### The task
Find the line with "L846,434 C880,470 930,492" in the records below. Copy it and every line after it, up to and including the line with "L663,361 L662,385 L527,384".

Rendered images with source text
*** Begin section ***

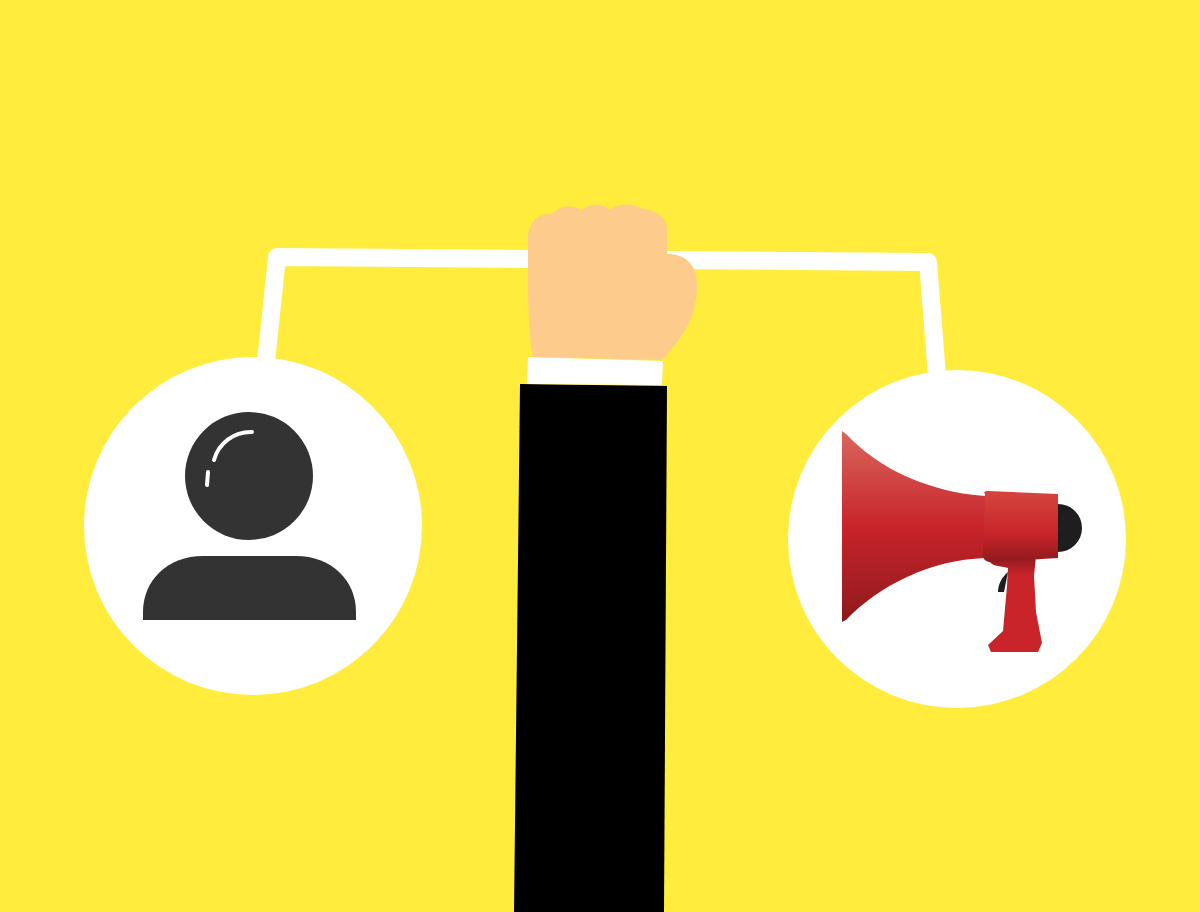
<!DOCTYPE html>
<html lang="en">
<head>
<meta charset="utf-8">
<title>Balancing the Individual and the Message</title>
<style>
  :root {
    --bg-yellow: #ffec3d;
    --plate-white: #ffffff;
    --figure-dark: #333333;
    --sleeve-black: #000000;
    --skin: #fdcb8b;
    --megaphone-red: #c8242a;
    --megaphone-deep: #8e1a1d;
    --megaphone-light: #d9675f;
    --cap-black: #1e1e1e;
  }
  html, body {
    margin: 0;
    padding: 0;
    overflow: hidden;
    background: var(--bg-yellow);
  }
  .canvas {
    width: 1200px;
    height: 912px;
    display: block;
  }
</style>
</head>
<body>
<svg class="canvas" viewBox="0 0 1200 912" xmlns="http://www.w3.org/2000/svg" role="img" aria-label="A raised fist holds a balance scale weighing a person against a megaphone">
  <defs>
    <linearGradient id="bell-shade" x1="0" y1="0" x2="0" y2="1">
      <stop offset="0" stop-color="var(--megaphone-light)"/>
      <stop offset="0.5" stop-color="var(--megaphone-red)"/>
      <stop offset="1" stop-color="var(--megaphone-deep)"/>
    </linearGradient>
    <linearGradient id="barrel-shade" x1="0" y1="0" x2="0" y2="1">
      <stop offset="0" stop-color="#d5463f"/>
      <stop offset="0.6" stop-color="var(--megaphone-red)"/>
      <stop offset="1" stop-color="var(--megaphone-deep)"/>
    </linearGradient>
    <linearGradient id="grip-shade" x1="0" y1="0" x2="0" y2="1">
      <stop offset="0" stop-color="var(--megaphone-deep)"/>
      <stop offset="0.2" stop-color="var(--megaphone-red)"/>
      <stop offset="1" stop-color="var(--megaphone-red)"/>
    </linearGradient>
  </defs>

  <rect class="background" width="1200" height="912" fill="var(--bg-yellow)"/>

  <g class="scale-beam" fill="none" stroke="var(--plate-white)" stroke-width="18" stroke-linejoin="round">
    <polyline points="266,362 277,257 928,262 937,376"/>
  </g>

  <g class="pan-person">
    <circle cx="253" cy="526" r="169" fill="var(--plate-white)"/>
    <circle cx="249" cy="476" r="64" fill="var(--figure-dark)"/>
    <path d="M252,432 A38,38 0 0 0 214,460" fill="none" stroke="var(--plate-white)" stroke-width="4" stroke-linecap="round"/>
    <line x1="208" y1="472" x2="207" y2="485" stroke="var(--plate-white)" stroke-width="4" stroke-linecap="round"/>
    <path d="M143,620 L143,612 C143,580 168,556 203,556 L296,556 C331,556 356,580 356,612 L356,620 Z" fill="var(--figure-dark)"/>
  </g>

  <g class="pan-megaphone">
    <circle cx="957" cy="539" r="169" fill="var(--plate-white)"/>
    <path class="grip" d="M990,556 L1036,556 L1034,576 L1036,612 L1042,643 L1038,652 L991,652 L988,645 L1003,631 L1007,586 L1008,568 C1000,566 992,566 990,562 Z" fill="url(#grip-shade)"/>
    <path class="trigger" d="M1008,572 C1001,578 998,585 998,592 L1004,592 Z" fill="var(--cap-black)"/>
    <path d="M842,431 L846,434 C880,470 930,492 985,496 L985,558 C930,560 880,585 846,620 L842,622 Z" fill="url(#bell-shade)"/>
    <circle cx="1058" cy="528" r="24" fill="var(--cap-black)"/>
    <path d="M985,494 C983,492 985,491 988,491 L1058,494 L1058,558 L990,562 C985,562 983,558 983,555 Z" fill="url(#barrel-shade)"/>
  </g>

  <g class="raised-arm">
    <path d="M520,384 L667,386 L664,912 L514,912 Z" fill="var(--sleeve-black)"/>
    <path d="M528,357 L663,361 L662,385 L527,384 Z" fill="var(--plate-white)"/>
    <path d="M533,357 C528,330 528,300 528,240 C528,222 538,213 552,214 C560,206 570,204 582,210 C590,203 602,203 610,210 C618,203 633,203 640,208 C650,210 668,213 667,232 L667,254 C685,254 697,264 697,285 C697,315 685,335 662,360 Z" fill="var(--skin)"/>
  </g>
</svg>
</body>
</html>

*** End section ***
*** Begin section ***

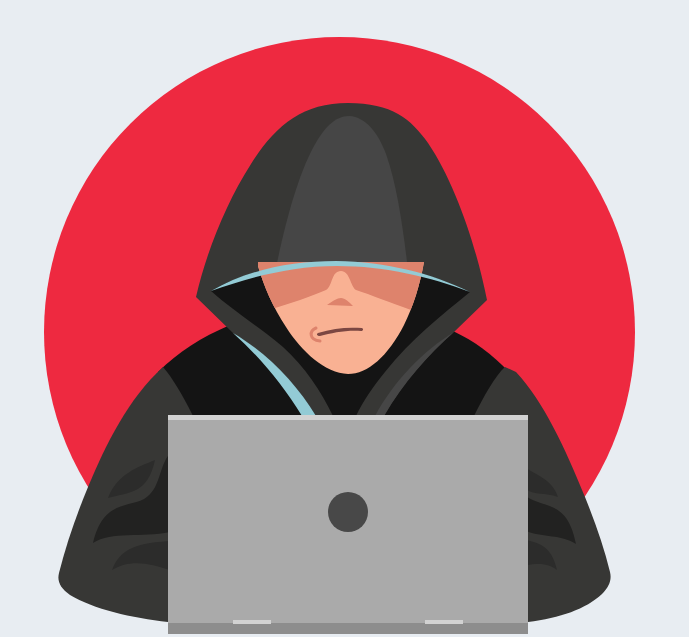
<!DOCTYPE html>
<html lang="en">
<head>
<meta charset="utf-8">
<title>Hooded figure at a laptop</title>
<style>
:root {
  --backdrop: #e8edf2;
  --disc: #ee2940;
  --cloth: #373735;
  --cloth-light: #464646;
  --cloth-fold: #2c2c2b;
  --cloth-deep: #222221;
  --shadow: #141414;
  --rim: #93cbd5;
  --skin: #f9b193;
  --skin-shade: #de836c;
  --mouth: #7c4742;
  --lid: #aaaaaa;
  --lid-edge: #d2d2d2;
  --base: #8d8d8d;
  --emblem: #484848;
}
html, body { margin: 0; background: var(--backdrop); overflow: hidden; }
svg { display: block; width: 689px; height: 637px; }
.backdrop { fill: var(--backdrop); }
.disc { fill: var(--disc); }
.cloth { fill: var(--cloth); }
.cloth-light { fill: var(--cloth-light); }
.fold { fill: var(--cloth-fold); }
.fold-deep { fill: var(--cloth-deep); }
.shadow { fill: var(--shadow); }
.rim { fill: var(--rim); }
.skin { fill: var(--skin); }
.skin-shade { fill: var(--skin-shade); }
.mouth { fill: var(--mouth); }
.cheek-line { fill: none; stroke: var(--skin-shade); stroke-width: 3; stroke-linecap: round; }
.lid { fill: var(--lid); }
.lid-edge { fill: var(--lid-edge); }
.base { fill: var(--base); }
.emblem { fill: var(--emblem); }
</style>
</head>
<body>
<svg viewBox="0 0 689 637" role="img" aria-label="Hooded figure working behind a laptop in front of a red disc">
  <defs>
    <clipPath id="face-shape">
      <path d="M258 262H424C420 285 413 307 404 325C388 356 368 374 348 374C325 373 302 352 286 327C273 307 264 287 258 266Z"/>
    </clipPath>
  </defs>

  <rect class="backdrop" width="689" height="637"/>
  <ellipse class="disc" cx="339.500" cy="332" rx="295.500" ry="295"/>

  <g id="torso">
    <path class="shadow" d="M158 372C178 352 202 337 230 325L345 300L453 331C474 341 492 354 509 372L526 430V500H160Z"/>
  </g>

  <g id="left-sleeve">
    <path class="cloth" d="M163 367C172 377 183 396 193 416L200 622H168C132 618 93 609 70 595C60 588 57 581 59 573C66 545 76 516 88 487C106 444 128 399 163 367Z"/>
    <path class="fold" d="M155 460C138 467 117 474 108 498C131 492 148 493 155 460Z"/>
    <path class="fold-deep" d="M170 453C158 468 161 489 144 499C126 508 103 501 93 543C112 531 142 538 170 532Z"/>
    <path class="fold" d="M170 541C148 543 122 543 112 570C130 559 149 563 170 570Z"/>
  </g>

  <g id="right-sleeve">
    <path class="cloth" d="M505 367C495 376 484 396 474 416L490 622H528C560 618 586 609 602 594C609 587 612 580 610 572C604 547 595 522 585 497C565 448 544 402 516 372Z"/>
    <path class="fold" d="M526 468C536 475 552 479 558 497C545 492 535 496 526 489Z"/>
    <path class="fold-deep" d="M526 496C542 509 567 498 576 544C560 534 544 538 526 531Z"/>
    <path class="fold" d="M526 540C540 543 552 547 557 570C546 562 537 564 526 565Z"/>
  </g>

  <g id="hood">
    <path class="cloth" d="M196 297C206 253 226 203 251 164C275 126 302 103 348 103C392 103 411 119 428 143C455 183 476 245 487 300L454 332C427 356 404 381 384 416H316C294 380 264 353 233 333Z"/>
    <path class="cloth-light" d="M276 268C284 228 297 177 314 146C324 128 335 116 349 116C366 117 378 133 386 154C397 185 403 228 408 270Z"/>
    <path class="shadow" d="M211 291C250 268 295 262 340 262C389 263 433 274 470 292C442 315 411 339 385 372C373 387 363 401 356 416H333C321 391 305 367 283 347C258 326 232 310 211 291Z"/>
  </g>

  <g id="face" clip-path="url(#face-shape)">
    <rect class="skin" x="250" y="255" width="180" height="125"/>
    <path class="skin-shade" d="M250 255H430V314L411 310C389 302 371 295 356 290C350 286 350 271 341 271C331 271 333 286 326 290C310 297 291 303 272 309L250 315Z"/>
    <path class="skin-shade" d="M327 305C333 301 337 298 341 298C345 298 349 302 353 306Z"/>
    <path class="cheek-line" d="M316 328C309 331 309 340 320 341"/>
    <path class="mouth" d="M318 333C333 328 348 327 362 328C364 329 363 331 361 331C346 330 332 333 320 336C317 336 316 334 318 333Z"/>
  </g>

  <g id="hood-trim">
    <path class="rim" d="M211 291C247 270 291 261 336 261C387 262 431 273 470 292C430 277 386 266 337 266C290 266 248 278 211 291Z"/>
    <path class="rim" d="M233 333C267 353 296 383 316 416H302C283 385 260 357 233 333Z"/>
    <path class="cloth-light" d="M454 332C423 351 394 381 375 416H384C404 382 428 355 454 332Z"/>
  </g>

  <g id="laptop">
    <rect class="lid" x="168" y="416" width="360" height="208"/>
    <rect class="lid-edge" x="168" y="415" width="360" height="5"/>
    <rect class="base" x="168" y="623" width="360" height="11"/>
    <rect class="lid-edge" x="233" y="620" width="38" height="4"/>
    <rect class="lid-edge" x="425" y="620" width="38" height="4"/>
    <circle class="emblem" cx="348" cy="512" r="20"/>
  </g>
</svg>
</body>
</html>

*** End section ***

### Response area
    <path d="M842,431 L846,434 C880,470 930,492 985,496 L985,558 C930,560 880,585 846,620 L842,622 Z" fill="url(#bell-shade)"/>
    <circle cx="1058" cy="528" r="24" fill="var(--cap-black)"/>
    <path d="M985,494 C983,492 985,491 988,491 L1058,494 L1058,558 L990,562 C985,562 983,558 983,555 Z" fill="url(#barrel-shade)"/>
  </g>

  <g class="raised-arm">
    <path d="M520,384 L667,386 L664,912 L514,912 Z" fill="var(--sleeve-black)"/>
    <path d="M528,357 L663,361 L662,385 L527,384 Z" fill="var(--plate-white)"/>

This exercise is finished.